News from CRG - UPF
The union of an ovule and a spermatozoon initiates a complex cell division process that will ultimately yield a new living being. In fact, all the body’s cells come from embryonic stem cells that must be divided, in a controlled and exact fashion, to give rise to proper organ and tissue formation in the embryo. However, the way that stem cells manage to control this accelerated division process without losing control, as occurs with tumour cells, and how division speed is adapted to the energy and molecular supplies they have at all times, are questions as yet unanswered by science.

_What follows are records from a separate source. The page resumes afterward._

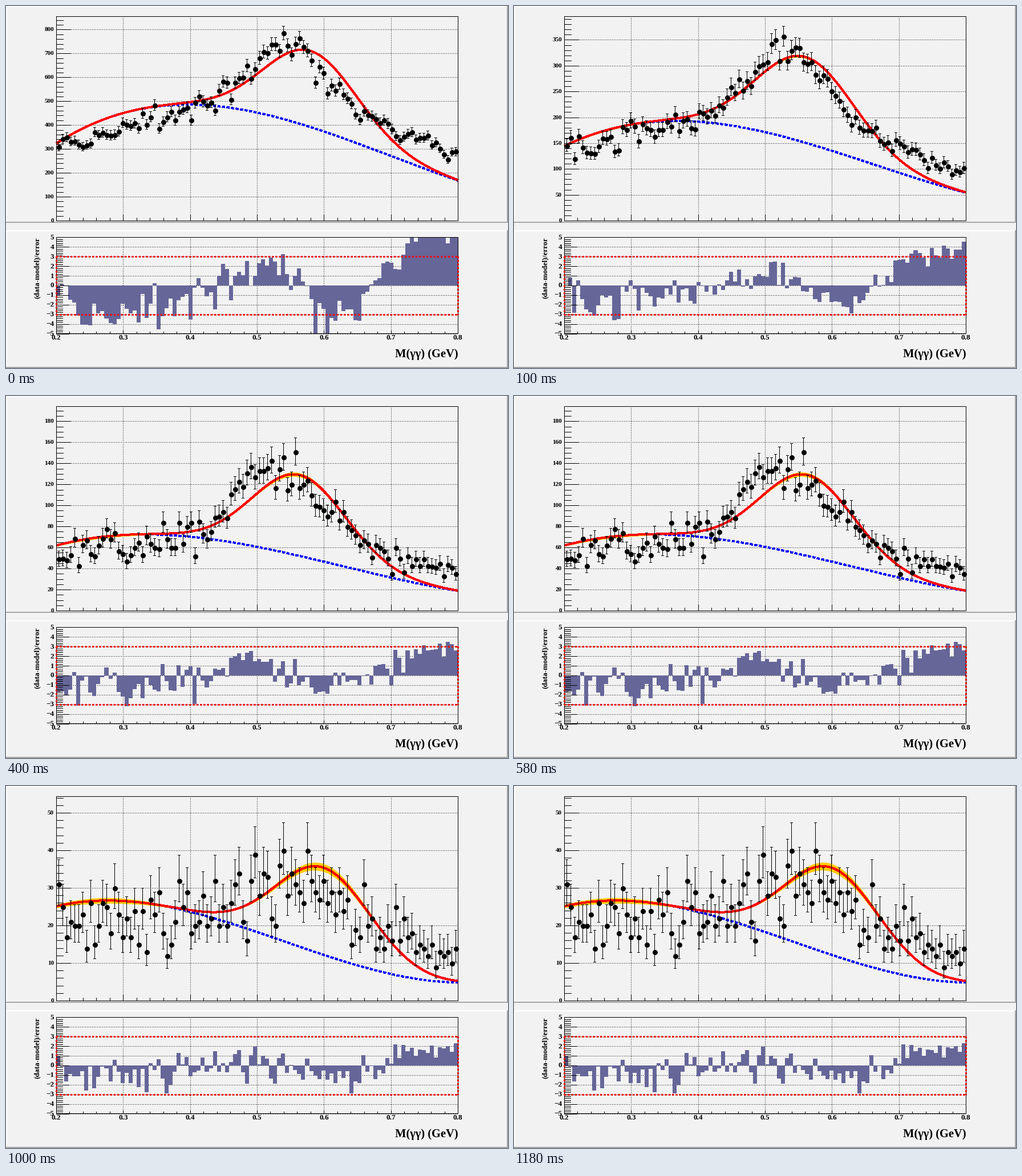
A matplotlib script for the animation above (1300 ms loop, 880x636 px).

```python
import numpy as np
import matplotlib.pyplot as plt
from matplotlib.animation import FuncAnimation
from matplotlib.patches import Rectangle

plt.rcParams["path.snap"] = False

W, H, DPI = 880, 636, 100
PX = 72 / DPI
LEFT, RIGHT = 88, 792
TOP, BASE = 18, 377            # fit panel
PTOP, PBASE = 406, 575         # pull panel
PZERO = 491
PUNIT = (PBASE - PTOP) / 10
BINS = 100
FIRST, LONG = 1, 3             # steps of 100 ms: first scene, later scenes
STEPS = 13

# axis maximum, label step, minor divisions, band half width in pixels,
# misfit, background at 0.2 / 0.4 / 0.6 / 0.8, gaussian height, mean, sigma
FITS = [
    (856, 100, 5, 0.0, 1.0, (325, 487, 374, 169), 319, 0.580, 0.069),
    (395.7, 50, 5, 2.6, 0.65, (145, 192, 135.5, 54.5), 166, 0.560, 0.0725),
    (194.3, 20, 4, 3.8, 0.5, (62.2, 70.5, 46.7, 19), 77, 0.563, 0.0695),
    (80.2, 10, 5, 7.0, 0.45, (28.2, 29.4, 16.9, 7.3), 32, 0.579, 0.0705),
    (54.4, 10, 5, 7.0, 0.4, (25.2, 23.7, 12.2, 4.9), 23.2, 0.599, 0.071),
]

# how far the data stray from the model, in standard errors
TREND_M = [0.2, 0.24, 0.32, 0.42, 0.46, 0.54, 0.59, 0.64, 0.68, 0.72, 0.8]
TREND = [-0.5, -3, -2.3, -0.7, 1.4, 2.2, -2.5, -2.8, 1, 5, 8]

fig = plt.figure(figsize=(W / DPI, H / DPI), dpi=DPI, facecolor="#f2f2f2")
ax = fig.add_axes([0, 0, 1, 1])
ax.axis("off")


def xpix(m):
    return LEFT + (m - 0.2) / 0.6 * (RIGHT - LEFT)


def seg(x0, y0, x1, y1, width=1, color="black", z=6, **kw):
    """Horizontal or vertical line covering whole pixels, ends included."""
    x0, x1 = sorted(np.round([x0, x1]))
    y0, y1 = sorted(np.round([y0, y1]))
    if y0 == y1:
        x0, x1 = x0 - 0.5, x1 + 0.5
    else:
        y0, y1 = y0 - 0.5, y1 + 0.5
    return ax.plot([x0, x1], [y0, y1], lw=width * PX, color=color, zorder=z,
                   solid_capstyle="butt", **kw)[0]


def dots(x0, y0, x1, y1):
    return seg(x0, y0, x1, y1, z=1, ls=(0, (1, 2)))


def label(x, y, s, size, **kw):
    kw = {"ha": "right", "va": "center", **kw}
    return ax.text(x, y, s, fontsize=size * PX, family="Liberation Serif",
                   weight="bold", zorder=8, **kw)


def box(x0, y0, x1, y1, **kw):
    for line in [(x0, y0, x1, y0), (x0, y1, x1, y1),
                 (x0, y0, x0, y1), (x1, y0, x1, y1)]:
        seg(*line, **kw)


def bevel(y0, y1):
    for x, y, w, h, c in [(0, y0, W, 2, "white"), (0, y0, 2, y1 - y0, "white"),
                          (0, y1 - 2, W, 2, "#a6a6a6"),
                          (W - 2, y0, 2, y1 - y0, "#a6a6a6")]:
        ax.add_patch(Rectangle((x - 0.5, y - 0.5), w, h, color=c, lw=0,
                               zorder=0))


def draw_static():
    bevel(0, 381)
    bevel(394, H)
    box(LEFT, TOP, RIGHT, BASE)
    box(LEFT, PTOP, RIGHT, PBASE)
    for k in range(31):
        m = 0.2 + 0.02 * k
        x = xpix(m)
        major = k % 5 == 0
        seg(x, BASE, x, BASE - (10 if major else 5))
        seg(x, PBASE, x, PBASE - (5 if major else 3))
        if major:
            label(x - 0.5, 583, f"{m:.1f}", 13.3, ha="center")
            dots(x, TOP, x, BASE)
            dots(x, PTOP, x, PBASE)
    for k in range(-25, 26):
        y = PZERO - k / 5 * PUNIT
        major = k % 5 == 0
        seg(LEFT, y, LEFT + (22 if major else 11), y)
        if major:
            dots(LEFT, y, RIGHT, y)
            label(84, y, str(k // 5).replace("-", "\u2212"), 13.3)
    box(LEFT, PZERO - 3 * PUNIT, RIGHT, PZERO + 3 * PUNIT, width=3,
        color="red", z=7, ls=(0, (1.1, 1)))
    label(54, 406, "(data-model)/error", 13.4, ha="center", va="top",
          rotation=90)
    label(792, 616, "M(\u03b3\u03b3) (GeV)", 20.5, va="baseline")


def draw_fit(k):
    ymax, step, minor, half, misfit, bg, height, mean, sigma = FITS[k]
    unit = (BASE - TOP) / ymax
    poly = np.polyfit([0.2, 0.4, 0.6, 0.8], bg, 3)

    def ypix(v):
        return BASE - v * unit

    def back(m):
        return np.polyval(poly, m)

    def model(m):
        return back(m) + height * np.exp(-((m - mean) / sigma) ** 2 / 2)

    art = []
    for j in range(int(ymax / step * minor) + 1):
        v = j * step / minor
        y = ypix(v)
        major = j % minor == 0
        art.append(seg(LEFT, y, LEFT + (25 if major else 12), y))
        if major:
            art += [label(83.5, y, f"{v:.0f}", 11.2), dots(LEFT, y, RIGHT, y)]

    m = np.linspace(0.2, 0.8, 241)
    x, y = xpix(m), ypix(model(m))
    art += ax.plot(x, ypix(back(m)), color="blue", lw=3 * PX, zorder=2,
                   ls=(0, (1.4, 1.1)), antialiased=False)
    spread = half * (0.7 * np.exp(-((m - 0.27) / 0.1) ** 2)
                     + np.exp(-((m - mean) / 0.1) ** 2))
    art.append(ax.fill_between(x, y - spread, y + spread, lw=0,
                               color="#ffcc00", zorder=3, antialiased=False))
    art += ax.plot(x, y, color="red", lw=3 * PX, zorder=4,
                   solid_capstyle="butt", antialiased=False)

    mid = 0.2 + 0.6 * (np.arange(BINS) + 0.5) / BINS
    expect = model(mid)
    stray = misfit * np.interp(mid, TREND_M, TREND)
    stray += np.random.default_rng(20 + k).normal(0, 1, BINS)
    n = np.maximum(np.round(expect + stray * np.sqrt(expect)), 5)

    up, down = np.sqrt(n + 0.75) + 1, np.sqrt(n - 0.25)
    cx = np.round(xpix(mid))
    hi, lo = np.round(ypix(n + up)), np.round(ypix(n - down))
    art.append(ax.vlines(cx, hi, lo, color="black", lw=PX, zorder=5))
    for cap in (hi, lo):
        art.append(ax.hlines(cap, cx - 2.5, cx + 2.5, color="black", lw=PX,
                             zorder=5))
    art += ax.plot(cx, np.round(ypix(n)), "o", color="black", ms=9 * PX,
                   mew=0, zorder=5, antialiased=False)

    pull = np.clip((n - expect) / np.where(n > expect, down, up), -5, 5)
    edges = np.round(np.linspace(LEFT, RIGHT, BINS + 1)) - 0.5
    art.append(ax.stairs(np.round(PZERO - pull * PUNIT) - 0.5, edges,
                         baseline=PZERO - 0.5, fill=True, color="#666699",
                         lw=0, zorder=2))
    return art


draw_static()
scenes = [draw_fit(k) for k in range(len(FITS))]
# whole numbers are pixel centres
ax.set_xlim(-0.5, W - 0.5)
ax.set_ylim(H - 0.5, -0.5)


def update(i):
    current = 0 if i < FIRST else 1 + (i - FIRST) // LONG
    for k, scene in enumerate(scenes):
        for a in scene:
            a.set_visible(k == current)
    return []


update(0)
anim = FuncAnimation(fig, update, frames=STEPS, interval=100, repeat=True,
                     repeat_delay=0, init_func=lambda: update(0))
plt.show()
```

In this regard, a group of scientists from the Centre for Genomic Regulation (CRG), part of the Barcelona Institute of Science and Technology (BIST), led by the ICREA Research Professor Luciano di Croce, Sergio Aranda, lead author and co-leader of the study, and Eduard Sabidó, head of the CRG/UPF Proteomics Unit, have identified a molecular mechanism that regulates stem cell division speed. Their discovery, published in the Science Advances journal, could have a major impact on research into infertility.
Aranda S, Alcaine-Colet A, Blanco E, Borràs E, Caillot C, Sabidó E, Di Croce L. Chromatin capture links the metabolic enzyme AHCY to stem cell proliferation. Science Advances, 5:eaav2448 (2019)